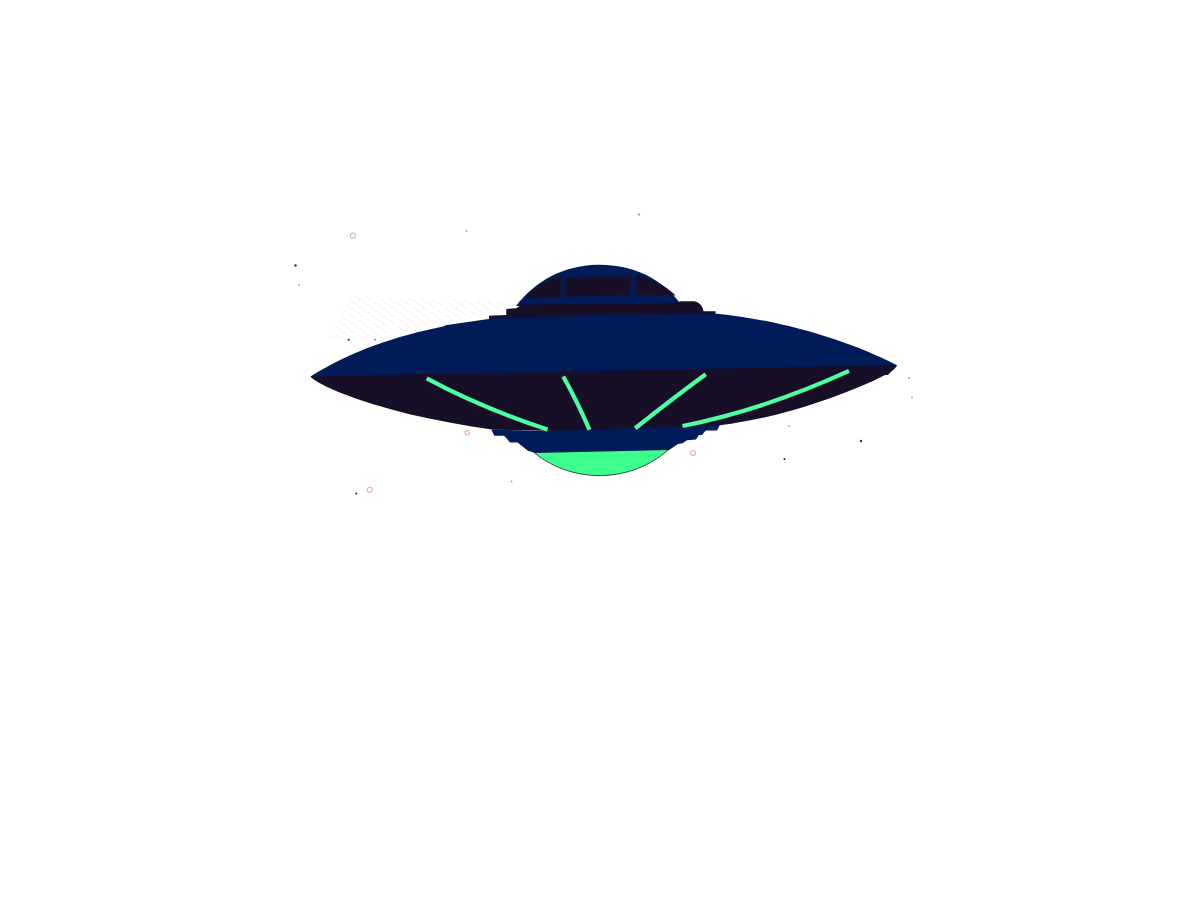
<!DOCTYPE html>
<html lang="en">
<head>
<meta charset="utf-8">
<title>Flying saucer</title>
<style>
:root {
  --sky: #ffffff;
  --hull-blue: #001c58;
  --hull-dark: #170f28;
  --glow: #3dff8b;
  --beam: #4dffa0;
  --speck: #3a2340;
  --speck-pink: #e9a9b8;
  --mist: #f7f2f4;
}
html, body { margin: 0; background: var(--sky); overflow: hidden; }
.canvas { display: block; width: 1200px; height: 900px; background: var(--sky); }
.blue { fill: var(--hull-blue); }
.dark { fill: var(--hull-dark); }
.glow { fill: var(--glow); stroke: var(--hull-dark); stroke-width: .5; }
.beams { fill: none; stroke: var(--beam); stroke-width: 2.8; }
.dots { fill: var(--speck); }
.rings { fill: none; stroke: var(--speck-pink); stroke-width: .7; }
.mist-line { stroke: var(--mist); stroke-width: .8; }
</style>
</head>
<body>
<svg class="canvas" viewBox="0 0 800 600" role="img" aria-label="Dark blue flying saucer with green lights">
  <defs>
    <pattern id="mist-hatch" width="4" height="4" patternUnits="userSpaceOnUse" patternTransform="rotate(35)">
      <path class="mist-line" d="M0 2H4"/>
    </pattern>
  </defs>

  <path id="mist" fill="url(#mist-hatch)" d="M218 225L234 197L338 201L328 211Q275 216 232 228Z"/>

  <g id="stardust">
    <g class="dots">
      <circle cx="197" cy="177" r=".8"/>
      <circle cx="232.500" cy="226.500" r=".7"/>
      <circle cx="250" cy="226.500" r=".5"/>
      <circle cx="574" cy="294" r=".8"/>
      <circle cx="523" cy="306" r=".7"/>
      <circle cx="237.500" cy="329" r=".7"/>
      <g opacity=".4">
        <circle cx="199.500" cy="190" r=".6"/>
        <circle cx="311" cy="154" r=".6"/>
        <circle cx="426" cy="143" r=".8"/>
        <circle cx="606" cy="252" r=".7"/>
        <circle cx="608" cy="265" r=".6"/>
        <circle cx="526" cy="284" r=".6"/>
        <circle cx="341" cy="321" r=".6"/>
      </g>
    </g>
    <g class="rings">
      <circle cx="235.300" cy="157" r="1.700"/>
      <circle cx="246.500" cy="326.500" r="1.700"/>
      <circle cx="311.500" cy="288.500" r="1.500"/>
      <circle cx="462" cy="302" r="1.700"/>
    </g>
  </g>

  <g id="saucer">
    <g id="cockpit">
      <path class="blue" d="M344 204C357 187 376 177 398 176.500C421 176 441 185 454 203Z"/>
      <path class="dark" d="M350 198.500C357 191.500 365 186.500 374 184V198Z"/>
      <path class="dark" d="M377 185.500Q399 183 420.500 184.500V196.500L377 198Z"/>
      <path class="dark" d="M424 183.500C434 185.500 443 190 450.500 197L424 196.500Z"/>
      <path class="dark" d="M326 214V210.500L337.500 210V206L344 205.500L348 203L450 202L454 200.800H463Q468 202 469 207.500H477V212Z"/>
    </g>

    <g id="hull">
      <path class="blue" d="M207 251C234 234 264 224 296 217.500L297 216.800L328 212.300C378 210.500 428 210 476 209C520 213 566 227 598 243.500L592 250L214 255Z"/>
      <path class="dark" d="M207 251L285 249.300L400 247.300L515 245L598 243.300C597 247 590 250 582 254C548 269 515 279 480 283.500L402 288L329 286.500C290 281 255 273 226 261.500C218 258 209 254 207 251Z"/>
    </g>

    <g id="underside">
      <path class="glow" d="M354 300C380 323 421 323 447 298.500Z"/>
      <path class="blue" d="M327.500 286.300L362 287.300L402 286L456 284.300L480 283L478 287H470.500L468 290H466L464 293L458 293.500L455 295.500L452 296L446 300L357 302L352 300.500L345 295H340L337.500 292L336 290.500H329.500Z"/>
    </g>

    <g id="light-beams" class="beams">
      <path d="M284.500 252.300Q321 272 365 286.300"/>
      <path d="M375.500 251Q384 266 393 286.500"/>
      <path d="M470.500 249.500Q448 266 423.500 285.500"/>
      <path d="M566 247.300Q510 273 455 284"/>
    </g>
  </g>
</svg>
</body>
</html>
##########
▶ _Exercise_
Write every record out again exactly; no pictures belong in the copy.

▶ _Response area_
<!DOCTYPE html>
<html lang="en">
<head>
<meta charset="utf-8">
<title>Flying saucer</title>
<style>
:root {
  --sky: #ffffff;
  --hull-blue: #001c58;
  --hull-dark: #170f28;
  --glow: #3dff8b;
  --beam: #4dffa0;
  --speck: #3a2340;
  --speck-pink: #e9a9b8;
  --mist: #f7f2f4;
}
html, body { margin: 0; background: var(--sky); overflow: hidden; }
.canvas { display: block; width: 1200px; height: 900px; background: var(--sky); }
.blue { fill: var(--hull-blue); }
.dark { fill: var(--hull-dark); }
.glow { fill: var(--glow); stroke: var(--hull-dark); stroke-width: .5; }
.beams { fill: none; stroke: var(--beam); stroke-width: 2.8; }
.dots { fill: var(--speck); }
.rings { fill: none; stroke: var(--speck-pink); stroke-width: .7; }
.mist-line { stroke: var(--mist); stroke-width: .8; }
</style>
</head>
<body>
<svg class="canvas" viewBox="0 0 800 600" role="img" aria-label="Dark blue flying saucer with green lights">
  <defs>
    <pattern id="mist-hatch" width="4" height="4" patternUnits="userSpaceOnUse" patternTransform="rotate(35)">
      <path class="mist-line" d="M0 2H4"/>
    </pattern>
  </defs>

  <path id="mist" fill="url(#mist-hatch)" d="M218 225L234 197L338 201L328 211Q275 216 232 228Z"/>

  <g id="stardust">
    <g class="dots">
      <circle cx="197" cy="177" r=".8"/>
      <circle cx="232.500" cy="226.500" r=".7"/>
      <circle cx="250" cy="226.500" r=".5"/>
      <circle cx="574" cy="294" r=".8"/>
      <circle cx="523" cy="306" r=".7"/>
      <circle cx="237.500" cy="329" r=".7"/>
      <g opacity=".4">
        <circle cx="199.500" cy="190" r=".6"/>
        <circle cx="311" cy="154" r=".6"/>
        <circle cx="426" cy="143" r=".8"/>
        <circle cx="606" cy="252" r=".7"/>
        <circle cx="608" cy="265" r=".6"/>
        <circle cx="526" cy="284" r=".6"/>
        <circle cx="341" cy="321" r=".6"/>
      </g>
    </g>
    <g class="rings">
      <circle cx="235.300" cy="157" r="1.700"/>
      <circle cx="246.500" cy="326.500" r="1.700"/>
      <circle cx="311.500" cy="288.500" r="1.500"/>
      <circle cx="462" cy="302" r="1.700"/>
    </g>
  </g>

  <g id="saucer">
    <g id="cockpit">
      <path class="blue" d="M344 204C357 187 376 177 398 176.500C421 176 441 185 454 203Z"/>
      <path class="dark" d="M350 198.500C357 191.500 365 186.500 374 184V198Z"/>
      <path class="dark" d="M377 185.500Q399 183 420.500 184.500V196.500L377 198Z"/>
      <path class="dark" d="M424 183.500C434 185.500 443 190 450.500 197L424 196.500Z"/>
      <path class="dark" d="M326 214V210.500L337.500 210V206L344 205.500L348 203L450 202L454 200.800H463Q468 202 469 207.500H477V212Z"/>
    </g>

    <g id="hull">
      <path class="blue" d="M207 251C234 234 264 224 296 217.500L297 216.800L328 212.300C378 210.500 428 210 476 209C520 213 566 227 598 243.500L592 250L214 255Z"/>
      <path class="dark" d="M207 251L285 249.300L400 247.300L515 245L598 243.300C597 247 590 250 582 254C548 269 515 279 480 283.500L402 288L329 286.500C290 281 255 273 226 261.500C218 258 209 254 207 251Z"/>
    </g>

    <g id="underside">
      <path class="glow" d="M354 300C380 323 421 323 447 298.500Z"/>
      <path class="blue" d="M327.500 286.300L362 287.300L402 286L456 284.300L480 283L478 287H470.500L468 290H466L464 293L458 293.500L455 295.500L452 296L446 300L357 302L352 300.500L345 295H340L337.500 292L336 290.500H329.500Z"/>
    </g>

    <g id="light-beams" class="beams">
      <path d="M284.500 252.300Q321 272 365 286.300"/>
      <path d="M375.500 251Q384 266 393 286.500"/>
      <path d="M470.500 249.500Q448 266 423.500 285.500"/>
      <path d="M566 247.300Q510 273 455 284"/>
    </g>
  </g>
</svg>
</body>
</html>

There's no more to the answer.